Keynote-522 is the first prospective, randomised placebo-controlled phase III trial of pembrolizumab in early triple negative breast cancer (TNBC) in the neoadjuvant and adjuvant settings. In prior interim analyses, pembrolizumab plus chemotherapy demonstrated a significant improvement in pathological complete response and a favourable trend in event-free survival. At ESMO 2021, results from a prespecified interim analysis of Keynote-522 were presented.
Keynote-522 study design
In total, 1174 adult patients with previously untreated, non-metastatic, centrally confirmed TNBC (stage T1c N1-2 or T2-4 N0-2 per AJCC) were randomised 2:1 to neoadjuvant pembrolizumab 200 mg Q3W or placebo, both given with 4 cycles of paclitaxel plus carboplatin, followed by 4 cycles of doxorubicin or epirubicin plus cyclophosphamide. The trial was designed to demonstrate a possible benefit of pembrolizumab on top of the most effective platinum-containing chemotherapy regimen. After definitive surgery, patients received adjuvant pembrolizumab or placebo for nine cycles or until recurrence or unacceptable toxicity. Patients were stratified by nodal status (positive vs. negative), tumour size (T1/T2 vs. T3/T4), and carboplatin schedule (Q3W vs. QW). Dual primary endpoints are pathological complete response (pCR, ypT0/Tis ypN0) and event-free survival (EFS).
After a median follow-up of 37.8 months, 123 patients (15.7%) in the pembrolizumab group and 93 patients (23.8%) in the placebo group had an EFS event (i.e. disease progression that precluded definitive surgery, a local/distant recurrence, a second primary cancer, or death from any cause). The 36-month EFS rate was 84.5% in the pembrolizumab group vs. 76.8% in the placebo group (HR[95%CI]: 0.63[0.48-0.82], p= 0.00031), median EFS was not reached in either group. Fifty percent of first events were distant events. The benefit of pembrolizumab was consistent across all subgroups, with a similar benefit for N0/N+ patients (despite a larger relative pCR benefit for N+ patients [Δ6.3% vs. Δ20.6%]), and in patients with PD-L1 positive or negative tumours. In general, obtaining a pCR is predictive of better outcome, regardless of the addition of pembrolizumab. EFS in patients with pCR after pembrolizumab is better than in patients with pCR without pembrolizumab (HR: 0.73). However, also in patients with residual disease, EFS is better with pembrolizumab than without (HR: 0.70). At this early time point, pembrolizumab demonstrated a favourable trend in OS but further follow-up is ongoing.
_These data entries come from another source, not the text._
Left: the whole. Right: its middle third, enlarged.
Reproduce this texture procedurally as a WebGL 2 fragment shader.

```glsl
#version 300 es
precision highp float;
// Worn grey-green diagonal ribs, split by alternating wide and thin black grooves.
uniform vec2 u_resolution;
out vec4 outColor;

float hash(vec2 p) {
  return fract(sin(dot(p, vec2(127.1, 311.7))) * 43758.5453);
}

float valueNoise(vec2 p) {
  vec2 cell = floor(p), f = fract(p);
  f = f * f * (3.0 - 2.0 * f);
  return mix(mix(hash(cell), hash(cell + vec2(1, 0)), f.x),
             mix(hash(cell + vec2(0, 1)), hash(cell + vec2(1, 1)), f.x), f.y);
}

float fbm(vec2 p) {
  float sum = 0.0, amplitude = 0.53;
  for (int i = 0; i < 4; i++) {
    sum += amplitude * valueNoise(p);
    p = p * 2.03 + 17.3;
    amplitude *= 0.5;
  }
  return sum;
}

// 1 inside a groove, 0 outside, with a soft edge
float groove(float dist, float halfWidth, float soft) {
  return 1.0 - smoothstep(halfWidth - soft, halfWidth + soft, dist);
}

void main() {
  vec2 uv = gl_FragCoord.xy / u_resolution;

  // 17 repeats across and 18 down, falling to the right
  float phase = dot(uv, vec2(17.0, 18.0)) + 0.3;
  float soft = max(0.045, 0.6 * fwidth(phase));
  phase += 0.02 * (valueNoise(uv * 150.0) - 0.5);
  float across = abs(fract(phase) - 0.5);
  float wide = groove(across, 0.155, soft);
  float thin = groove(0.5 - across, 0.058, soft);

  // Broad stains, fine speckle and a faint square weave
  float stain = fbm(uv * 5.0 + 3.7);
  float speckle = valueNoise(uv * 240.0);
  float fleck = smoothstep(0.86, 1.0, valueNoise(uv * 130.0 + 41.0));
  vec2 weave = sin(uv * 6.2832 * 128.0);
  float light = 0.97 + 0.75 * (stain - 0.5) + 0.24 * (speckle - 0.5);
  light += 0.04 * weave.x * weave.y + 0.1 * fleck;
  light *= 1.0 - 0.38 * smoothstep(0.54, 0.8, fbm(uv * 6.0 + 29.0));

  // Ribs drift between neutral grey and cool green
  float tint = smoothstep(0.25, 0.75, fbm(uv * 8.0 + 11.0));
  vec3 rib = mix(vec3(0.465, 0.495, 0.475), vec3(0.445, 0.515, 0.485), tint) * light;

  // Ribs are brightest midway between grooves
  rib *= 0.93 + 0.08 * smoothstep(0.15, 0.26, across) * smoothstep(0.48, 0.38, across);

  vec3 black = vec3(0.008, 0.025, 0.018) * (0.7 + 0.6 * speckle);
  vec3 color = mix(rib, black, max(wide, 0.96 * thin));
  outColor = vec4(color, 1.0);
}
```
No new safety signals were identified and adverse events were consistent with the known safety profiles. Grade ≥3 treatment-related adverse events (TRAEs) occurred in 77.1% of patients in the pembrolizumab group and in 73.3% of patients in the placebo group. Treatment-related deaths were reported in 0.5% and 0.3% of patients, respectively. Immune-mediated AEs of any grade occurred in 43.6% and 21.9% of patients in the pembrolizumab and chemotherapy arms, respectively. Immune-mediated AEs mostly occurred during the neoadjuvant phase with a very low incidence during the adjuvant phase.
Keynote-522 met its dual primary endpoints. Neoadjuvant pembrolizumab plus chemotherapy resulted in a statistically significant and clinically meaningful increase in pCR. In addition, neoadjuvant pembrolizumab plus chemotherapy followed by adjuvant pembrolizumab demonstrated a statistically significant and clinically meaningful improvement in EFS. At this early time point, there was a favourable trend for OS in the pembrolizumab group, further follow-up is ongoing. Safety was consistent with the known profiles of each regimen, with no new safety concerns.
Schmid P, Cortes J, Dent R, et al. KEYNOTE-522: Phase III study of neoadjuvant pembrolizumab + chemotherapy vs. placebo + chemotherapy, followed by adjuvant pembrolizumab vs. placebo for early stage TNBC. Presented at ESMO 2021; Abstract VP7_2021.